J’ai du pain sur la planche!
To say that I have been busy recently would be an understatement. I’ve reached that point in the semester where all my assignments are due (why must they all be due at the same time??), and I’ve been spending most of my time at my computer reading, researching and writing. When I do venture outside of the house, it’s to go to uni, and then swiftly back home again to my desk: read, research, write, repeat.
The weather in Melbourne has suddenly become very wintry and cold, which has actually been somewhat of a blessing in disguise, as staying inside and studying has appeared a favourable alternative to venturing out into the torrential rain. Truthfully, I don’t mind the cold weather. I much prefer it to the inescapable heat of summer. I like thick wooly jumpers and curling up on the couch with a rug and good book, and I especially like winter comfort food. Everything seems to move a little more slowly in the colder months, including the way we prepare our meals. Recently I’ve been enjoying making porridge for breakfast (cooked in a pot on the stove – the proper way), and I think it’s only a matter of time before I start making big pots of soup and slow-cooked casseroles. It puts a smile on my face just thinking about it.
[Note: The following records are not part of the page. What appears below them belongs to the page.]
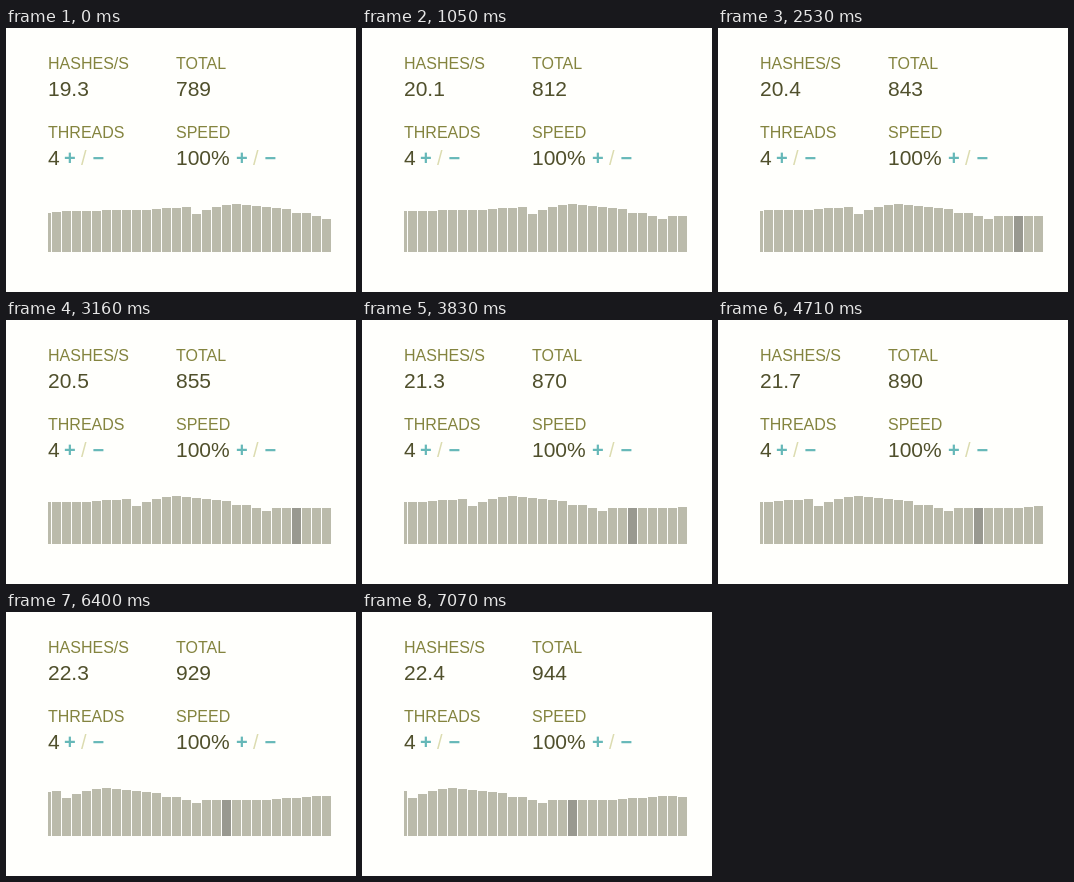
Write an HTML page that moves like this. It is 350 px wide and 264 px high and loops after 7110 ms.

```html
<!DOCTYPE html>
<html lang="en">
<head>
<meta charset="utf-8">
<title>Hash rate</title>
<style>
  html, body { margin: 0; width: 100%; height: 100%; overflow: hidden; background: #fffffc; }
  svg { display: block; font-family: "Liberation Sans", Arial, sans-serif; }
  .label { font-size: 16px; fill: #84843f; }
  .value { font-size: 21px; fill: #50502c; }
  .sign { font-size: 20px; font-weight: bold; fill: #66b8b8; }
  .slash { font-size: 20px; fill: #dcdcb0; }
  #bars { fill: #bbbbab; }
  #bars .accepted { fill: #999990; }
</style>
</head>
<body>
<svg width="350" height="264" viewBox="0 0 350 264">
  <clipPath id="plot"><rect x="42" y="160" width="284" height="64"/></clipPath>
  <text class="label" x="42" y="41">HASHES/S</text>
  <text class="label" x="170" y="41">TOTAL</text>
  <text class="label" x="42" y="110">THREADS</text>
  <text class="label" x="170" y="110">SPEED</text>
  <text class="value" x="42" y="68" id="rate"></text>
  <text class="value" x="170" y="68" id="total"></text>
  <text class="value" x="42" y="137">4</text>
  <text class="value" x="170" y="137">100%</text>
  <g id="controls"></g>
  <g clip-path="url(#plot)"><g id="bars"></g></g>
</svg>
<script>
const LOOP = 7110, STEP = 500, PHASE = 170;
const BASE = 224, PITCH = 10, FIRST_X = 36, BARS = 43, ACCEPTED = 31;

// Key points [position, value], joined by straight lines
const heightKeys = [[0, 39], [2, 41], [10, 42], [14, 45], [15, 38], [17, 45], [19, 48],
  [24, 43], [25, 39], [26, 39], [28, 33], [29, 36], [35, 36], [40, 40], [42, 39]];
const rateKeys = [[0, 19.3], [2, 20.1], [6, 20.5], [9, 21.7], [11, 22.2], [14, 22.4]];
const totalKeys = [[0, 789], [1890, 830], [3160, 855], [LOOP, 945.3]];

const $ = id => document.getElementById(id);

function along(keys, x) {
  const i = keys.findIndex(([end], k) => k > 0 && x <= end);
  const [x0, y0] = keys[i - 1], [x1, y1] = keys[i];
  return y0 + (y1 - y0) * (x - x0) / (x1 - x0);
}

function bar(i) {
  const h = Math.round(along(heightKeys, i));
  const mark = i === ACCEPTED ? ' class="accepted"' : "";
  return `<rect x="${FIRST_X + i * PITCH}" y="${BASE - h}" width="9" height="${h}"${mark}/>`;
}

$("bars").innerHTML = Array.from({ length: BARS }, (_, i) => bar(i)).join("");

$("controls").innerHTML = [58, 230].map(x =>
  `<text class="sign" x="${x}" y="137">+</text>
   <text class="slash" x="${x + 17}" y="137">/</text>
   <text class="sign" x="${x + 28.4}" y="137">−</text>`).join("");

function draw(elapsed) {
  const t = Math.max(0, elapsed) % LOOP;
  const step = Math.floor((t + PHASE) / STEP);
  $("rate").textContent = along(rateKeys, step).toFixed(1);
  $("total").textContent = Math.round(along(totalKeys, t));
  $("bars").setAttribute("transform", `translate(${-step * PITCH})`);
}

const start = performance.now();
function tick(now) {
  draw(now - start);
  requestAnimationFrame(tick);
}
draw(0);
requestAnimationFrame(tick);
</script>
</body>
</html>
```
This meal has all the warmth and flavour of comfort food without the long cooking time. There’s something very decadent about duck – probably the richness of the meat – but it’s actually surprisingly easy to cook. The subtle flavours of the potato and turnip mash work beautifully as a base, while the sweet acidity of the cherry sauce cuts through the richness of the gamey meat.
The cooking times listed below produce duck meat that is still slightly pink inside, which is really the best way to have it. Overcooking the duck will cause it to become dry and unpalatable. If you’re unsure whether the meat is properly cooked, use a meat thermometer to test the internal temperature. I hope you have success with this recipe – leave me a comment below and let me know how it turned out!
Roast Duck Breast with Potato & Turnip Mash and Cherry Sauce
2 duck breasts
2 large potatoes, peeled and chopped into 3cm chunks
1 large turnip, peeled and chopped into 3cm chunks
1tsp dried thyme
1tsp fresh rosemary, finely chopped
salt & pepper, to taste
1 tbsp butter
1 cup pitted morello cherries
1/4 cup water
1 tbsp sherry
1 tbsp raw sugar
- Preheat oven to 180ºC. Place thyme, rosemary, salt and pepper in a mortar and pestle and grind until mixed. Using a sharp knife, score a criss-cross pattern into the skin of the duck breast. Rub the herb mix into the skin. Place duck skin-side down into a frying pan over medium heat [do not use any oil], and allow to cook for 12-15 minutes until the fat has rendered.
- Meanwhile, bring a large pot of water to the boil on the stove. When the water is boiling, add the potatoes and the turnips and cook until tender (about 15 minutes). Remove from heat, drain the water from the pot, return the cooked vegetables to the pot and put the lid on to keep the heat in until ready to mash.
- Once the duck has been in the frying pan for 12 or so minutes, the fat should be rendered and the skin golden. Transfer the duck breasts to a baking dish, skin-side up, and cook in the oven for 15 minutes. When 15 minutes has elapsed, turn the oven off and leave the duck to rest in the oven for a further 5 minutes before removing.
- While the duck is in the oven, bring the cherries and 1/4 cup of water to a boil in a small saucepan. Once boiling, mash the cherries and add 1 tbsp sherry. Reduce the heat to low and leave to simmer for 10 minutes. Stir through the 1 tbsp raw sugar, and simmer for a further 5 minutes. Remove from heat.
- Add 1 tbsp butter to the potatoes and turnips and mash until smooth. Remove the duck from the oven, and slice diagonally into pieces. Place a dollop of mash on each plate, topped with duck slices and cherry sauce.
Keeping time: the duck and cherry sauce will both keep for 3 days in the fridge. Mash is always best eaten on the day it’s made, but will last an additional day in the fridge if need be.